4. Give me some space!

<br />

Something is just not right, then you realise all the text is jammed together, so give it some space with this handy tag.

5. Make it bold, make it italic and use a & instead 

<strong>bold text<strong/> 
<em>italic text<em/>
&amp; will make a &

I’d love to know what you use regularly or what you’d like to know…

Why Pinterest?


I’ve probably used pinterest since the beginning – to gather thoughts and ideas, to find trends and to communicate ideas with friends.

But today – I primarily use it for business, why? Well, since leaving an in-house design job, where my clients were regular and I learnt their language and how they though pretty early on, now each one of my new clients, it’s like discovering a new friend and with that comes a new language and a new train of thought. I’m defiantly not saying its a bad thing, in-fact its one of the favourite parts of freelancing.

So I thought I would write my top tips for how I use pinterest…

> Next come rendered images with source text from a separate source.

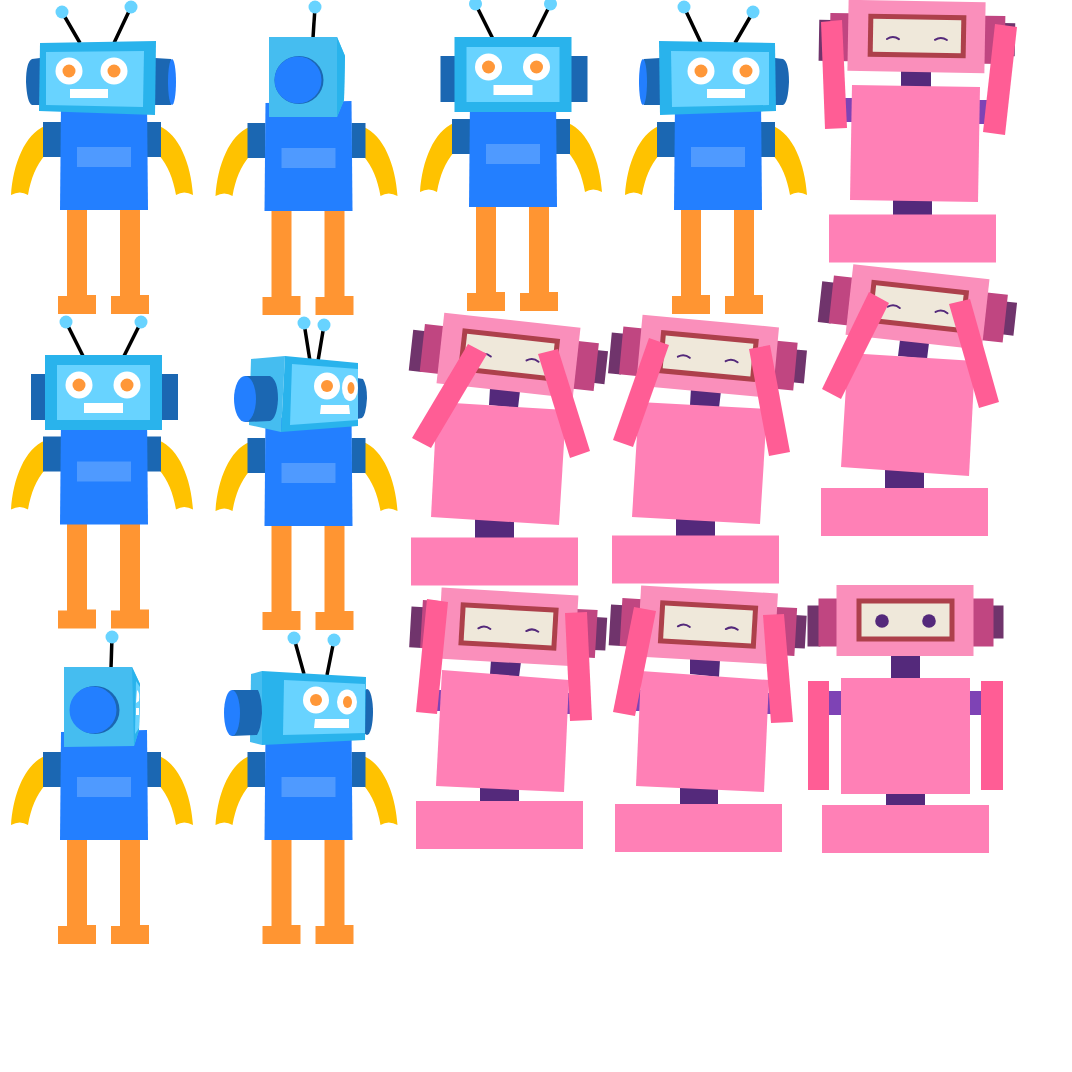
<!DOCTYPE html>
<html lang="en">
<head>
<meta charset="utf-8">
<title>Robot sprite sheet</title>
<style>
:root {
  --torso-blue: #237fff; --panel-blue: #4f9aff; --joint-blue: #1b67b2;
  --head-blue: #29b3ec; --side-blue: #45bdf0; --face-blue: #68d3ff;
  --arm-yellow: #ffc200; --leg-orange: #ff9532; --iris: #ff9738;
  --pink: #ff80b6; --head-pink: #fa8fbb; --arm-pink: #ff5d95;
  --ear-rose: #c04681; --ear-plum: #70346c; --neck-purple: #54297b;
  --shoulder-purple: #7e43b5; --frame-red: #ad404b; --screen: #efe8da;
}
html, body { margin: 0; background: #fff; overflow: hidden; }
svg { display: block; width: 1072px; height: 1072px; }
.torso { fill: var(--torso-blue); }
.panel { fill: var(--panel-blue); }
.joint { fill: var(--joint-blue); }
.head { fill: var(--head-blue); }
.side { fill: var(--side-blue); }
.face { fill: var(--face-blue); }
.arm { fill: var(--arm-yellow); }
.leg { fill: var(--leg-orange); }
.iris { fill: var(--iris); }
.white { fill: #fff; }
.wire { stroke: #000; stroke-width: 3.5; fill: none; }
.pink { fill: var(--pink); }
.pink-head { fill: var(--head-pink); }
.pink-arm { fill: var(--arm-pink); }
.ear-in { fill: var(--ear-rose); }
.ear-out { fill: var(--ear-plum); }
.neck { fill: var(--neck-purple); }
.shoulder { fill: var(--shoulder-purple); }
.frame { fill: var(--frame-red); }
.screen { fill: var(--screen); }
.lid { fill: none; stroke: var(--neck-purple); stroke-width: 2; stroke-linecap: round; }
</style>
</head>
<body>
<svg viewBox="0 0 1072 1072" role="img" aria-label="Sprite sheet of blue and pink robots in several poses">
<defs>
  <g id="blue-body">
    <path class="arm" d="M45 126C25 134 13 164 11 195Q20 190 28 195C31 178 36 166 45 155ZM159 126C179 134 191 164 193 195Q184 190 176 195C173 178 168 166 159 155Z"/>
    <path class="joint" d="M43 122H61V157H43ZM147 122H161V157H147Z"/>
    <path class="leg" d="M67 208H87V295H96V314H58V296H67ZM120 208H140V295H149V314H111V296H120Z"/>
    <polygon class="torso" points="61,102 147,100 148,210 60,210"/>
    <rect class="panel" x="77" y="147" width="54" height="20"/>
  </g>
  <g id="eye">
    <circle class="white" r="13.5"/>
    <circle class="iris" r="6.5"/>
  </g>
  <g id="front-head">
    <path class="wire" d="M83 356L66 322M124 356L141 322"/>
    <circle class="face" cx="66" cy="322" r="6.5"/>
    <circle class="face" cx="141" cy="322" r="6.5"/>
    <path class="joint" d="M31 374H46V420H31ZM161 374H178V420H161Z"/>
    <rect class="head" x="45" y="355" width="117" height="75"/>
    <rect class="face" x="57" y="365" width="93" height="55"/>
    <use href="#eye" x="79" y="385"/>
    <use href="#eye" x="127" y="385"/>
    <rect class="white" x="84" y="403" width="39" height="10"/>
  </g>
  <g id="turned-head">
    <path class="wire" d="M80 43L62 12M114 43L131 7"/>
    <circle class="face" cx="62" cy="12" r="6.5"/>
    <circle class="face" cx="131" cy="7" r="6.5"/>
    <path class="joint" d="M40 58L32 59Q26 62 26 82Q27 103 32 105H40ZM155 58L171 59V105H155Z"/>
    <ellipse class="torso" cx="172" cy="82" rx="4" ry="23"/>
    <polygon class="head" points="40,43 156,41 155,115 39,111"/>
    <polygon class="face" points="46,52 144,51 143,107 46,105"/>
    <use href="#eye" x="69" y="71"/>
    <use href="#eye" x="114" y="71"/>
    <polygon class="white" points="70,89 108,89 108,98 70,98"/>
  </g>
  <g id="pink-shell">
    <path class="ear-out" d="M-98-15H-85V26H-98ZM86-15H98V18H86Z"/>
    <path class="ear-in" d="M-87-22H-67V26H-87ZM67-22H88V26H67Z"/>
    <rect class="pink-head" x="-69" y="-35.5" width="137" height="71"/>
    <rect class="frame" x="-49" y="-22" width="98" height="43"/>
    <rect class="screen" x="-44" y="-17" width="88" height="33"/>
  </g>
  <g id="pink-sleepy">
    <use href="#pink-shell"/>
    <path class="lid" d="M-30 3Q-24-1-18 3M18 3Q24-1 30 3"/>
  </g>
  <rect id="pink-base" class="pink" width="167" height="48"/>
</defs>

<g id="blue-robots">
  <g id="blue-turned-right">
    <use href="#blue-body"/>
    <use href="#turned-head"/>
  </g>
  <g id="blue-side">
    <use href="#blue-body" x="204.5" y="1"/>
    <path class="wire" d="M315 7L313 38"/>
    <circle class="face" cx="315" cy="7" r="6.5"/>
    <polygon class="side" points="269,37 337,37 345,56 344,100 337,117 269,117"/>
    <polygon class="head" points="337,37 345,56 344,100 337,117"/>
    <ellipse class="joint" cx="299" cy="80" rx="24.5" ry="24"/>
    <circle class="torso" cx="298" cy="80" r="23.5"/>
  </g>
  <g id="blue-front-top">
    <use href="#blue-body" x="409" y="-3"/>
    <use href="#front-head" x="409.5" y="-318"/>
  </g>
  <g id="blue-turned-left">
    <use href="#blue-body" x="614"/>
    <use href="#turned-head" transform="translate(815 0) scale(-1 1)"/>
  </g>
  <g id="blue-front">
    <use href="#blue-body" y="314.5"/>
    <use href="#front-head"/>
  </g>
  <g id="blue-three-quarter">
    <use href="#blue-body" x="204.5" y="316"/>
    <path class="wire" d="M304 323L310 361M324 325L318 361"/>
    <circle class="face" cx="304" cy="323" r="6.5"/>
    <circle class="face" cx="324" cy="325" r="6.5"/>
    <path class="joint" d="M357 378L363 379Q367 385 367 398Q366 415 362 418L357 419Z"/>
    <polygon class="side" points="251,359 285,356 281,432 249,425"/>
    <polygon class="head" points="285,356 358,363 358,426 281,432"/>
    <polygon class="face" points="292,364 358,369 358,420 290,425"/>
    <path class="joint" d="M245 376H270Q278 380 278 399Q277 418 270 421L245 422Z"/>
    <ellipse class="torso" cx="245" cy="399" rx="11" ry="23"/>
    <ellipse class="white" cx="327" cy="386" rx="13" ry="13.5"/>
    <circle class="iris" cx="327" cy="386" r="6"/>
    <ellipse class="white" cx="350" cy="388" rx="8" ry="13"/>
    <ellipse class="iris" cx="351" cy="388" rx="3.5" ry="6"/>
    <polygon class="white" points="321,405 349,405 350,414 320,414"/>
  </g>
  <g id="blue-side-peek">
    <use href="#blue-body" y="630"/>
    <path class="wire" d="M112 637L111 668"/>
    <circle class="face" cx="112" cy="637" r="6.5"/>
    <polygon class="side" points="64,667 132,667 140,684 139,730 134,746 64,747"/>
    <polygon class="head" points="132,667 140,684 139,730 134,746"/>
    <polygon class="face" points="136,681 140,687 139,728 135,734"/>
    <path class="white" d="M137 690Q140 692 139 701L136 703ZM136 708H139V715H136Z"/>
    <ellipse class="joint" cx="95" cy="710" rx="24.5" ry="24"/>
    <circle class="torso" cx="93" cy="710" r="23.5"/>
  </g>
  <g id="blue-slight-turn">
    <use href="#blue-body" x="204.5" y="630"/>
    <path class="wire" d="M294 638L304 674M334 640L327 675"/>
    <circle class="face" cx="294" cy="638" r="6.5"/>
    <circle class="face" cx="334" cy="640" r="6.5"/>
    <ellipse class="joint" cx="367" cy="712" rx="6" ry="23"/>
    <polygon class="side" points="251,674 262,671 262,745 250,742"/>
    <polygon class="head" points="262,671 366,677 365,740 262,745"/>
    <polygon class="face" points="284,680 365,684 365,733 283,735"/>
    <path class="joint" d="M232 690H258Q262 698 262 713Q261 729 257 735L232 736Z"/>
    <ellipse class="torso" cx="232" cy="713" rx="8" ry="23"/>
    <ellipse class="white" cx="316" cy="700" rx="13" ry="13.5"/>
    <circle class="iris" cx="316" cy="700" r="6"/>
    <ellipse class="white" cx="347" cy="702" rx="10" ry="12.5"/>
    <ellipse class="iris" cx="347.5" cy="702" rx="4.5" ry="6"/>
    <polygon class="white" points="315,719 349,719 349,728 314,728"/>
  </g>
</g>

<g id="pink-robots">
  <g id="pink-arms-raised">
    <path class="neck" d="M901 70H931V88H901ZM893 200H932V216H893Z"/>
    <path class="shoulder" d="M844 98H853V122H844ZM978 100H988V124H978Z"/>
    <polygon class="pink" points="852,85 980,87 978,202 850,200"/>
    <use href="#pink-base" x="829" y="214.5"/>
    <use href="#pink-sleepy" transform="translate(917 36.5) rotate(1)"/>
    <polygon class="pink-arm" points="821,22 842,20 847,128 825,129"/>
    <polygon class="pink-arm" points="995,24 1017,27 1005,135 983,132"/>
  </g>
  <g id="pink-covering-eyes">
    <path class="neck" d="M490 388L520 391L518 408L489 405ZM475 518H514V539H475Z"/>
    <polygon class="pink" points="437,402 566,410 559,525 431,517"/>
    <use href="#pink-base" x="411" y="537.5"/>
    <use href="#pink-sleepy" transform="translate(509 355.5) rotate(6.3)"/>
    <polygon class="pink-arm" points="468,344 487,354 431,448 412,438"/>
    <polygon class="pink-arm" points="538,354 558,349 590,451 570,458"/>
  </g>
  <g id="pink-hands-near-face">
    <path class="neck" d="M691 388L721 391L719 408L690 405ZM676 518H715V537H676Z"/>
    <polygon class="pink" points="639,402 767,409 760,524 632,517"/>
    <use href="#pink-base" x="612" y="535.5"/>
    <use href="#pink-sleepy" transform="translate(708 356.5) rotate(5.3)"/>
    <polygon class="pink-arm" points="649,338 669,345 633,447 613,440"/>
    <polygon class="pink-arm" points="749,349 770,345 790,452 769,456"/>
  </g>
  <g id="pink-covering-eyes-high">
    <path class="neck" d="M900 340L929 343L927 359L898 356ZM885 468H924V490H885Z"/>
    <polygon class="pink" points="848,353 975,361 969,476 841,467"/>
    <use href="#pink-base" x="821" y="488"/>
    <use href="#pink-sleepy" transform="translate(918 307) rotate(6.3)"/>
    <polygon class="pink-arm" points="869,292 889,303 841,399 822,389"/>
    <polygon class="pink-arm" points="949,304 970,299 999,402 979,408"/>
  </g>
  <g id="pink-hands-on-ears">
    <path class="neck" d="M491 660L521 662L519 677L490 674ZM480 786H519V802H480Z"/>
    <path class="shoulder" d="M433 690H443V711H433ZM564 693H572V714H564Z"/>
    <polygon class="pink" points="442,670 569,680 564,792 436,786"/>
    <use href="#pink-base" x="416" y="801"/>
    <use href="#pink-sleepy" transform="translate(508.5 627) rotate(3.3)"/>
    <polygon class="pink-arm" points="427,599 448,602 437,714 416,712"/>
    <polygon class="pink-arm" points="565,613 587,612 592,720 570,721"/>
  </g>
  <g id="pink-hands-lowering">
    <path class="neck" d="M690 658L720 660L719 677L690 674ZM680 787H718V806H680Z"/>
    <path class="shoulder" d="M633 690H643V711H633ZM764 693H773V714H764Z"/>
    <polygon class="pink" points="641,671 769,680 764,792 636,786"/>
    <use href="#pink-base" x="615" y="804"/>
    <use href="#pink-sleepy" transform="translate(708 625) rotate(3.3)"/>
    <polygon class="pink-arm" points="634,607 656,611 635,716 613,712"/>
    <polygon class="pink-arm" points="763,615 784,614 793,722 771,723"/>
  </g>
  <g id="pink-standing">
    <path class="neck" d="M891 654H920V680H891ZM886 792H925V807H886Z"/>
    <path class="shoulder" d="M827 691H842V715H827ZM969 691H983V715H969Z"/>
    <rect class="pink" x="841" y="678" width="129" height="116"/>
    <use href="#pink-base" x="822" y="805"/>
    <use href="#pink-shell" x="905.5" y="620.5"/>
    <circle class="neck" cx="882" cy="621" r="6.8"/>
    <circle class="neck" cx="929" cy="621" r="6.8"/>
    <path class="pink-arm" d="M808 681H829V790H808ZM981 681H1003V790H981Z"/>
  </g>
</g>
</svg>
</body>
</html>
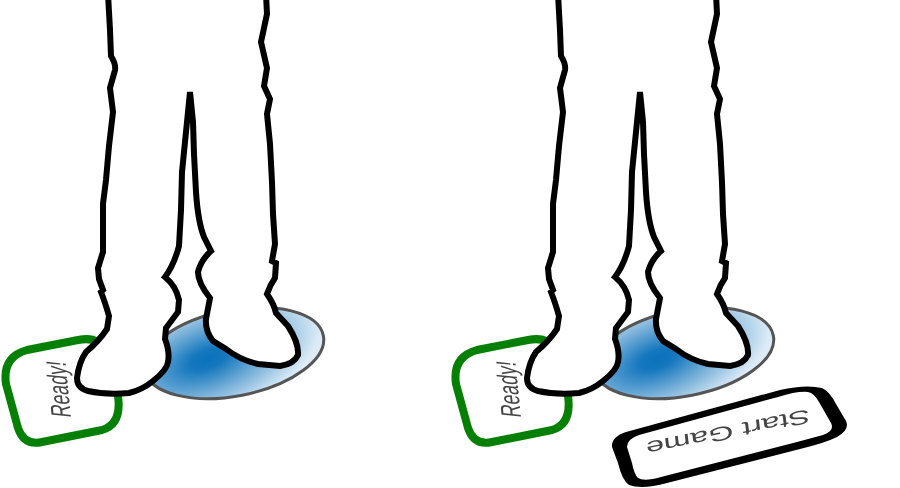
<!DOCTYPE html>
<html lang="en">
<head>
<meta charset="utf-8">
<title>Floor buttons: ready and start game</title>
<style>
:root {
  --paper: #ffffff;
  --ink: #000000;
  --ready: #058005;
  --label: #444444;
  --spot: #0a72bb;
  --spot-edge: #555555;
}
html, body { margin: 0; background: var(--paper); }
body { width: 900px; height: 488px; overflow: hidden; }
svg { display: block; }
.spot { fill: url(#spot-glow); stroke: var(--spot-edge); stroke-width: 3; }
.ready-tile { fill: var(--paper); stroke: var(--ready); stroke-width: 8; stroke-linejoin: round; }
.legs { fill: var(--paper); stroke: var(--ink); stroke-width: 6; stroke-linejoin: miter; }
.button-edge { fill: var(--ink); }
.button-face { fill: var(--paper); }
.label { fill: var(--label); font-family: "Liberation Sans", Arial, sans-serif; }
.ready-label { font-size: 29px; }
.start-label { font-size: 20px; }
</style>
</head>
<body>
<svg width="900" height="488" viewBox="0 0 900 488" role="img" aria-label="Two views of a player standing on a floor spot with one foot on a Ready button; the second view adds a Start Game button">
  <defs>
    <radialGradient id="spot-glow" gradientUnits="userSpaceOnUse" cx="0" cy="0" r="1" gradientTransform="translate(207 354) rotate(-10) scale(118 58)">
      <stop offset="0" stop-color="var(--spot)"/>
      <stop offset=".16" stop-color="#1578be"/>
      <stop offset=".55" stop-color="#74aed8"/>
      <stop offset="1" stop-color="#dcebf6"/>
    </radialGradient>
    <g id="player">
      <ellipse class="spot" cx="234" cy="353" rx="91" ry="43" transform="rotate(-11 234 353)"/>
      <path class="ready-tile" d="M27 350L78 340Q98 336 104 350L118 396Q122 424 102 430L42 442Q24 446 18 428L6 384Q2 357 27 350Z"/>
      <text class="label ready-label" transform="matrix(-.1 -1 .97 .1 71 418)" textLength="56" lengthAdjust="spacingAndGlyphs">Ready!</text>
      <path class="legs" d="M108 -6L110 30L111 56Q116 64 115 70L110 88L113 112L109 146L106 180L103 204L103 252L98 268L99 279L103 290L101 292Q105 302 109 316L107 329Q99 341 86 352Q79 362 77 378Q77 388 88 391Q106 395 129 393Q142 390 153 381Q167 370 168 362Q170 352 165 339L166 328L178 312L179 300Q176 286 165 277Q174 265 179 246L181 210L182 172L186 132L190 92L193 122L194 154L196 192Q198 222 204 237L211 251Q201 260 198 272Q198 283 210 298L206 319Q205 331 213 341L226 349Q240 360 258 364L280 366Q294 364 298 355Q299 343 288 326L276 313Q274 304 267 294Q270 285 275 278L276 263L272 261L275 244L273 214L272 182L270 144L267 114L270 99L264 86L267 68L261 42L267 14L266 -6Z"/>
    </g>
  </defs>

  <use href="#player"/>
  <use href="#player" x="450"/>

  <g id="start-button">
    <path class="button-edge" d="M626 432L780 390Q806 384 822 388Q830 392 836 404L846 421Q850 430 837 437Q825 443 800 449L667 483Q642 490 629 485Q622 480 618 463L612 447Q611 437 626 432Z"/>
    <path class="button-face" d="M639 435L778 397Q797 391 808 392Q814 393 819 402L831 423Q835 431 823 435L797 442L661 477Q644 482 638 478Q634 474 632 463L627 447Q627 439 639 435Z"/>
    <text class="label start-label" transform="matrix(-.98 .2 -.12 -.98 809 409)" textLength="167" lengthAdjust="spacingAndGlyphs">Start Game</text>
  </g>
</svg>
</body>
</html>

1. Update the image description

I’m defiantly guilty of pinning on the go and not changing the description, but its always a good idea as it communicates more about you and your though process.

2. Check your sources

No-one wants to be a sender of spam and with the 1000’s of pins out there, make sure you know what your pinning or sharing with your followers.

3. Collaborate

Building relationships through common interests and goals, is great way to get to know your followers. You can open your boards up to others by inviting collaborators.

4. Create specific boards

Don’t leave the board up to interpretation, make sure it has a common theme and the pins all relate.

5. Don’t just pin, pins!

A lot of websites these day have built in pin widgets, use these to build your own unique style, it helps create a larger community of pins on pinterst and stops everyone seeing the same pins over and over.

I’d love to hear your top tips…



When I started this adventure, I never thought I would meet so many lovely people. Some in person and some online. But one thing in common is that they are genuine and wonderful people who provide support. Amazing how sometimes they are going through the exact same thing.

So a little shout out to two people who I have met along the way…

Screen Shot 2015-05-11 at 7.29.55 pm

Carolina over at Light Morango, she sells lovely wordpress themes at Light Morango Shop. Trust me they are awesome and I had the pleasure to work with her directly and on a few themes for my clients.


I first emailed Carol, Mimpy & Co, when I must admit, stress and worried. I was waiting for a client in a cafe and although I wasn’t worried about the client (in fact looking forward to seeing her), I couldn’t shake the worried feeling. We had exchanged a few comments on Insta and knew Carol would be lovely.  If you’re in Bryon Bay, without doubt the designer to use!

Thanks for your support Girls! xx